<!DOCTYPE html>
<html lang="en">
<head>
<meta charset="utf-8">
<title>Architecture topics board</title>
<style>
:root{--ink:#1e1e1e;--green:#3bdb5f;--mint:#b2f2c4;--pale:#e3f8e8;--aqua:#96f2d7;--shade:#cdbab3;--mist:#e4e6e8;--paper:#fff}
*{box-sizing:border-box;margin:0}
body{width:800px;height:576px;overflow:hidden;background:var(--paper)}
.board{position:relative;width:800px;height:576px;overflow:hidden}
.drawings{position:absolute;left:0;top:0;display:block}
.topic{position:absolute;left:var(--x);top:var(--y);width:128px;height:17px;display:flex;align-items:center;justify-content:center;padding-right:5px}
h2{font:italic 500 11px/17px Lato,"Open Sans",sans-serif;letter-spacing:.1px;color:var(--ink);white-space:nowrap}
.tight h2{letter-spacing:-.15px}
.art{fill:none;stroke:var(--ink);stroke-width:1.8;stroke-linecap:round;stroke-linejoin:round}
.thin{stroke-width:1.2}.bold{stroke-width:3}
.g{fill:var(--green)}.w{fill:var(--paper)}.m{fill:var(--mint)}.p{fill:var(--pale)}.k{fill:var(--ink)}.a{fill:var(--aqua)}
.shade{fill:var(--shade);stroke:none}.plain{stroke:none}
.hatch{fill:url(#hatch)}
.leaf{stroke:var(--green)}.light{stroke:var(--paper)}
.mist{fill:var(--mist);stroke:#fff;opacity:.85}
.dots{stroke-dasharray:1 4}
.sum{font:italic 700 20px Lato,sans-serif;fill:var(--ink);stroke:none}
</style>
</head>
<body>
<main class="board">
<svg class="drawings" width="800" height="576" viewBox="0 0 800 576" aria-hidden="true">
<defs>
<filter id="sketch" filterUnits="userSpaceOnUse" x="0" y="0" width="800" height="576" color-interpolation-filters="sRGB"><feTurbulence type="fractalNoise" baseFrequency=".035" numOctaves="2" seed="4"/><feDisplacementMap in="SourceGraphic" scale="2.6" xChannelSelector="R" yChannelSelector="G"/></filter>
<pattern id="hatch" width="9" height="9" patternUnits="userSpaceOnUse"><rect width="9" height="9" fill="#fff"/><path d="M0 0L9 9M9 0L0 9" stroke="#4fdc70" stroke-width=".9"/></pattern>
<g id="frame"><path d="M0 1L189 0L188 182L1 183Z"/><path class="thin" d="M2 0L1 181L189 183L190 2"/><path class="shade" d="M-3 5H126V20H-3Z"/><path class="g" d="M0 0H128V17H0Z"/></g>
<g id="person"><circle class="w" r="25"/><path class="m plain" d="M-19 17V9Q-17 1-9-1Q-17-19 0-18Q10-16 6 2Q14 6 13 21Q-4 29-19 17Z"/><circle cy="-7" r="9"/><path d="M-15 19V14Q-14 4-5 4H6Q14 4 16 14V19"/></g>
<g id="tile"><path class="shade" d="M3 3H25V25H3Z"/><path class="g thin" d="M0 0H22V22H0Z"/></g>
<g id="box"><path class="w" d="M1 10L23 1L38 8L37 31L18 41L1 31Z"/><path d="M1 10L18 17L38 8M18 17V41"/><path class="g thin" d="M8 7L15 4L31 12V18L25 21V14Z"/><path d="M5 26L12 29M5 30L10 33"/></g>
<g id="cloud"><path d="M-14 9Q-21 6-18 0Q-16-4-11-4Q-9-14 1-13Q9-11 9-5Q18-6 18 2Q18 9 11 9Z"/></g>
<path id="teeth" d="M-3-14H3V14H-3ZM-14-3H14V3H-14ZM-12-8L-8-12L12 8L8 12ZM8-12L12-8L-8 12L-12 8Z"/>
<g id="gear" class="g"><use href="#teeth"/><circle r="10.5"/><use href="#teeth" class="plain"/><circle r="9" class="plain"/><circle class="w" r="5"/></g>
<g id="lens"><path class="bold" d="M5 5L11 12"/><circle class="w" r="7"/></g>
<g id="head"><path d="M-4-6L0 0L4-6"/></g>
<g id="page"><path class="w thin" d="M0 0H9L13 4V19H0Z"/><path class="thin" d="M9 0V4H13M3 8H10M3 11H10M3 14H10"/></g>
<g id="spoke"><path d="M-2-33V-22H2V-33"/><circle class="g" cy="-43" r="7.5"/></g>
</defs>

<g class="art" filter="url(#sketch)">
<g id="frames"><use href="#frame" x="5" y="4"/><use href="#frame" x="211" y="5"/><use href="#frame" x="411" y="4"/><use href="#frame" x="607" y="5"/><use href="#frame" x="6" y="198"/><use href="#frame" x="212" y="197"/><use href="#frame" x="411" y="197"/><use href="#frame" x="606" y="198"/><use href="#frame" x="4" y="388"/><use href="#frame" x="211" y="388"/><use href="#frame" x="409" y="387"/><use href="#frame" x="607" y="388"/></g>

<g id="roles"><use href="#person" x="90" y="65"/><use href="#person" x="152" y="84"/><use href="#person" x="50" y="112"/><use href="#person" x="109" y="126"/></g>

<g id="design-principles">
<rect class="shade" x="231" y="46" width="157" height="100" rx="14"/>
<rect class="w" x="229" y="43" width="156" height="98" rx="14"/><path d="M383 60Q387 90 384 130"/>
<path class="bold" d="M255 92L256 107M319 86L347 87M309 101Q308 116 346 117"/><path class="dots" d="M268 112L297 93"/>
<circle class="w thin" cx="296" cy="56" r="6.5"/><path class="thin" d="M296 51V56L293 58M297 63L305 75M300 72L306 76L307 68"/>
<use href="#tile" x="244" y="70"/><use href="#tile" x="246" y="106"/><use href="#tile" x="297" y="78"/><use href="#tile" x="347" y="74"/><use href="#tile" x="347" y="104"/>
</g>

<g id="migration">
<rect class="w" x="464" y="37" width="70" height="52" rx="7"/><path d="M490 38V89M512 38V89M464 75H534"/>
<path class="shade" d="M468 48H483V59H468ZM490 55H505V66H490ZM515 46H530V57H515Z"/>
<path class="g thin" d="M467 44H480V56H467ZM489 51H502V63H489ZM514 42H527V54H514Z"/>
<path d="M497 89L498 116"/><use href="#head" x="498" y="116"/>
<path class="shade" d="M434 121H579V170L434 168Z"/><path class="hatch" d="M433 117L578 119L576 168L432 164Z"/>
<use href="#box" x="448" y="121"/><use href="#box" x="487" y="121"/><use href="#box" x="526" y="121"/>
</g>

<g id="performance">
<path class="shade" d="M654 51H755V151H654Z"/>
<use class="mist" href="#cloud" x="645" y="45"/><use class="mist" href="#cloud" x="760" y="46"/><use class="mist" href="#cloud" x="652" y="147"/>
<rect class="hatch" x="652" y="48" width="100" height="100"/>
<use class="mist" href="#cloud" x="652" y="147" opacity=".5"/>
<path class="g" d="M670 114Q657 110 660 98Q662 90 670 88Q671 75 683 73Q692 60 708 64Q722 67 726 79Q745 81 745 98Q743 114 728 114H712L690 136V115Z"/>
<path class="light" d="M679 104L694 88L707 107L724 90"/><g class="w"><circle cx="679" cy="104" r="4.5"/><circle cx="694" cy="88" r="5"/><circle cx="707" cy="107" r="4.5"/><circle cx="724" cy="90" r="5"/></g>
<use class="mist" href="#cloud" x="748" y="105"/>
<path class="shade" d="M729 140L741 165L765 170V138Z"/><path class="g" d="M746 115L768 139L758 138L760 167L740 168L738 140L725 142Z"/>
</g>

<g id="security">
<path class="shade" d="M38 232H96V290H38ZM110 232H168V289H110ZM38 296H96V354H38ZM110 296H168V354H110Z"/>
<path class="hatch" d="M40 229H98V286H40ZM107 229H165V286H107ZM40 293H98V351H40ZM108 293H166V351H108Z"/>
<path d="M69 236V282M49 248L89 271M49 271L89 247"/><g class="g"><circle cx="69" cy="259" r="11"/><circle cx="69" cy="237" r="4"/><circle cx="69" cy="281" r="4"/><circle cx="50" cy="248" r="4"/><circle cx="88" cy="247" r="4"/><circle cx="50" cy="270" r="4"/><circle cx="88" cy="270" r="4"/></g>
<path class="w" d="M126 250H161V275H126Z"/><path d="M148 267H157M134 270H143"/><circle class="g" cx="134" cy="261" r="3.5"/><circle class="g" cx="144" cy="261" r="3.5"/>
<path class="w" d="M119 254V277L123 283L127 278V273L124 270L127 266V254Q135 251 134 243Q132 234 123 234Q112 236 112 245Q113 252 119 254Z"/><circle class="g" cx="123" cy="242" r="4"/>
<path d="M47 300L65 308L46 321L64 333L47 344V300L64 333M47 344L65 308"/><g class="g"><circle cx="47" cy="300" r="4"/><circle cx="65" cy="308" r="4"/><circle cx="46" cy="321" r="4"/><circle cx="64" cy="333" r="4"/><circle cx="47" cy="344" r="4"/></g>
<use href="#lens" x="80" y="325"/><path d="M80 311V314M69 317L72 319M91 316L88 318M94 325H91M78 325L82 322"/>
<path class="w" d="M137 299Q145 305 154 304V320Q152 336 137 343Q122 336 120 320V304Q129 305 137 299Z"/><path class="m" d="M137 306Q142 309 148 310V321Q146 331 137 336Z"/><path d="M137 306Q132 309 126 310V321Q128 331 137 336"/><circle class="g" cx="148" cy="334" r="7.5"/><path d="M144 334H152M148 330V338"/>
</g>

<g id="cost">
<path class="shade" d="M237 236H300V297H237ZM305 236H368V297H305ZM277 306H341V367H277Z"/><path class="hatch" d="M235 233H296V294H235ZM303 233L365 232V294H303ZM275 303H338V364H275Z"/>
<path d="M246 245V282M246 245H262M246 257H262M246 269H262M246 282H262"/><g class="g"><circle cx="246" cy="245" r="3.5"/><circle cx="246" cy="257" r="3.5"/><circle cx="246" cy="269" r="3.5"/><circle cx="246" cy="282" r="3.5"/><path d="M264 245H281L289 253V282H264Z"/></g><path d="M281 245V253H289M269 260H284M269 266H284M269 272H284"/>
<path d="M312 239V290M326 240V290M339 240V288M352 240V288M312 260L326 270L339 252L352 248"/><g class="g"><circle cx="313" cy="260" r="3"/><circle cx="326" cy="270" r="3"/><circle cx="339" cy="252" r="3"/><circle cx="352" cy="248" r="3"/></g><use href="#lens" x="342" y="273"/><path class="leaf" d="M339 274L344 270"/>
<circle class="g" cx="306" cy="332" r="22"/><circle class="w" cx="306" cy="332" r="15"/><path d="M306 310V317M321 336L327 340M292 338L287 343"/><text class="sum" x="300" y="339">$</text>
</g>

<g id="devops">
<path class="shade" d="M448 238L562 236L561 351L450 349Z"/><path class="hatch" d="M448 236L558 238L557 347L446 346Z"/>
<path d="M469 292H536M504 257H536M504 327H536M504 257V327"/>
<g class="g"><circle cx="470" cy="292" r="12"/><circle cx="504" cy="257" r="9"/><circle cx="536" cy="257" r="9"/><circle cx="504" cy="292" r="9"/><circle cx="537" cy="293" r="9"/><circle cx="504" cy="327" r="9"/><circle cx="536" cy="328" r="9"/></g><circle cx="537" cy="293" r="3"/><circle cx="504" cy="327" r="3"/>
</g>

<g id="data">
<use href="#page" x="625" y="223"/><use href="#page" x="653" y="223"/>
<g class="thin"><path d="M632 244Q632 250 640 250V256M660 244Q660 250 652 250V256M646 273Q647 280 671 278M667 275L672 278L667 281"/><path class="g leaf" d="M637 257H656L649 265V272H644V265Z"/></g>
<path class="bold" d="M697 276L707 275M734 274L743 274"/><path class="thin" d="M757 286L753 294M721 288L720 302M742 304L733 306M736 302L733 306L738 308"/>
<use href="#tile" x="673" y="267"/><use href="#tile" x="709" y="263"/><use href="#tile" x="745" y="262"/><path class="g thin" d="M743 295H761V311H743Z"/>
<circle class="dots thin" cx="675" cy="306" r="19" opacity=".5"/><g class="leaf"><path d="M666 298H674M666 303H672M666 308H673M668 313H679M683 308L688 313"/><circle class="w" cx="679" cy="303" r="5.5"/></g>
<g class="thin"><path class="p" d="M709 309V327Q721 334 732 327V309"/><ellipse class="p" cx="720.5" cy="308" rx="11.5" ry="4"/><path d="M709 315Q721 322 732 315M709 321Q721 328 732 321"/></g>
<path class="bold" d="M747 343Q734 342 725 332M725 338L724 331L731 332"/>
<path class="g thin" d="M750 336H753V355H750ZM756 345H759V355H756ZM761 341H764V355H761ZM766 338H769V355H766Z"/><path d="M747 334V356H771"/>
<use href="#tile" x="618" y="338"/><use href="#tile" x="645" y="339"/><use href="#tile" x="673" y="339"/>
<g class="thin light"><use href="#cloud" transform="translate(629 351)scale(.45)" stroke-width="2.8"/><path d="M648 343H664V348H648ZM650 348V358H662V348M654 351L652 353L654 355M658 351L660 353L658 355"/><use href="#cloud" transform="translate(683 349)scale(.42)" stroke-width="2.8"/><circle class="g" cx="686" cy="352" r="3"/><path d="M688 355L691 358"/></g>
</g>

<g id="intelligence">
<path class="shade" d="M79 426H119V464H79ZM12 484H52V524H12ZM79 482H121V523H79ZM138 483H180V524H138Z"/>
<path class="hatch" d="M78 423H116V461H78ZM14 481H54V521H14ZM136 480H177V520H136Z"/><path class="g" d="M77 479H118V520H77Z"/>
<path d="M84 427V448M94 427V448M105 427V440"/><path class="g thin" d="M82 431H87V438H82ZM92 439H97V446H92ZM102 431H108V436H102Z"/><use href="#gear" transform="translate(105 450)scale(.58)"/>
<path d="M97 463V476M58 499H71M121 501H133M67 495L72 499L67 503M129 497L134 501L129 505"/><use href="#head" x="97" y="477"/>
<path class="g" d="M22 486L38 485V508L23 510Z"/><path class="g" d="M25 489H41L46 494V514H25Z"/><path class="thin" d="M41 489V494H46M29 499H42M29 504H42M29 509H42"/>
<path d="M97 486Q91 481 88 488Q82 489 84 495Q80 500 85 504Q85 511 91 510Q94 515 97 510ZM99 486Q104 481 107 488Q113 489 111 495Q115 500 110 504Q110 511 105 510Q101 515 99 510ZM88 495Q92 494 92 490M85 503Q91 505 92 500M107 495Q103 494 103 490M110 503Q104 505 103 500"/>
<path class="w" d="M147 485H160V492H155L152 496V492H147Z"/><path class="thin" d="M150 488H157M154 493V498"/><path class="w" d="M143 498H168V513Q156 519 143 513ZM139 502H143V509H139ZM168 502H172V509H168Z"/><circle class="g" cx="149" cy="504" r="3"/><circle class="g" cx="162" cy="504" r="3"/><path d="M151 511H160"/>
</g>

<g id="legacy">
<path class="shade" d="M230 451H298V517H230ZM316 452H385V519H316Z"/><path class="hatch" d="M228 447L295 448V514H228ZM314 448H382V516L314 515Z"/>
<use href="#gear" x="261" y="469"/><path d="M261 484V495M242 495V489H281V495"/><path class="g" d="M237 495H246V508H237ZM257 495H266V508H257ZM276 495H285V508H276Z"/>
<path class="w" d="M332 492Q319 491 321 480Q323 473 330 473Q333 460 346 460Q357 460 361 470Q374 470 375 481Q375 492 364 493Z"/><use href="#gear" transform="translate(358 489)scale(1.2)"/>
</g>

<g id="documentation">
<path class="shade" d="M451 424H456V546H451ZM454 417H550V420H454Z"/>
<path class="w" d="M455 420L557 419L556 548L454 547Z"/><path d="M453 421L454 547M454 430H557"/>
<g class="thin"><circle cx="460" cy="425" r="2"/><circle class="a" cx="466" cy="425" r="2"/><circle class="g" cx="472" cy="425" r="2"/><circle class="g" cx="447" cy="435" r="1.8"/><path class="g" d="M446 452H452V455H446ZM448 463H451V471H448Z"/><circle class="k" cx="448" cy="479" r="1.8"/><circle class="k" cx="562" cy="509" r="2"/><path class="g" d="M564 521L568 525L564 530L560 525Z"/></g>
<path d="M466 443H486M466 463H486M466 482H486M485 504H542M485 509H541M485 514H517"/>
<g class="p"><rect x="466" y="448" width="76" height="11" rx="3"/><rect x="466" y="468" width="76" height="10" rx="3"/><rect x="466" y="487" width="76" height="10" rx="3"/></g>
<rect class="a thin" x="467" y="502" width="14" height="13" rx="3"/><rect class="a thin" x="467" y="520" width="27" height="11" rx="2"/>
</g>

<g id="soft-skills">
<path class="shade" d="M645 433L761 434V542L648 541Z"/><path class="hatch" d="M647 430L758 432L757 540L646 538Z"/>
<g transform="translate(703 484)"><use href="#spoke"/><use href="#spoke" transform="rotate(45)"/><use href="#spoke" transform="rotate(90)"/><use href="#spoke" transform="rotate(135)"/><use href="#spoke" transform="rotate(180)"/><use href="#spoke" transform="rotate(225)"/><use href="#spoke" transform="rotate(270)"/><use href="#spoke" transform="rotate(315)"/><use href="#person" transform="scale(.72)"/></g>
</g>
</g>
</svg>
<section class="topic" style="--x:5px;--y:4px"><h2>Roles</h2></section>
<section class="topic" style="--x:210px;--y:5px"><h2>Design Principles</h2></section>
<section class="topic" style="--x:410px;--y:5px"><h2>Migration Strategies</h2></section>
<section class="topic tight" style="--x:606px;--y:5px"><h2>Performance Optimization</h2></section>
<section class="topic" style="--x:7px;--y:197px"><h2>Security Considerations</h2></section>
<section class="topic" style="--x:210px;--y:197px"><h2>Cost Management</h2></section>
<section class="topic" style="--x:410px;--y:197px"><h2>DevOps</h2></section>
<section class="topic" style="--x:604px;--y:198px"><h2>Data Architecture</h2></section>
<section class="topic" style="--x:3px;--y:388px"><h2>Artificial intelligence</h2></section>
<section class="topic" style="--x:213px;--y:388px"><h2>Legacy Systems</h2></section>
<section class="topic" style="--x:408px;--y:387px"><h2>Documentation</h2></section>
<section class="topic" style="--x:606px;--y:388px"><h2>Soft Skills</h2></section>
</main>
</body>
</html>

☆ ☆ ☆

* **ABOUT THIS EXERCISE**
Every line from the line containing "420L557 419L556 548L454" through the line containing "443H486M466 463H486M466 482H486M485" in the records above must be retyped exactly. Leave out the rest.

* **RESULT BELOW**
<path class="w" d="M455 420L557 419L556 548L454 547Z"/><path d="M453 421L454 547M454 430H557"/>
<g class="thin"><circle cx="460" cy="425" r="2"/><circle class="a" cx="466" cy="425" r="2"/><circle class="g" cx="472" cy="425" r="2"/><circle class="g" cx="447" cy="435" r="1.8"/><path class="g" d="M446 452H452V455H446ZM448 463H451V471H448Z"/><circle class="k" cx="448" cy="479" r="1.8"/><circle class="k" cx="562" cy="509" r="2"/><path class="g" d="M564 521L568 525L564 530L560 525Z"/></g>
<path d="M466 443H486M466 463H486M466 482H486M485 504H542M485 509H541M485 514H517"/>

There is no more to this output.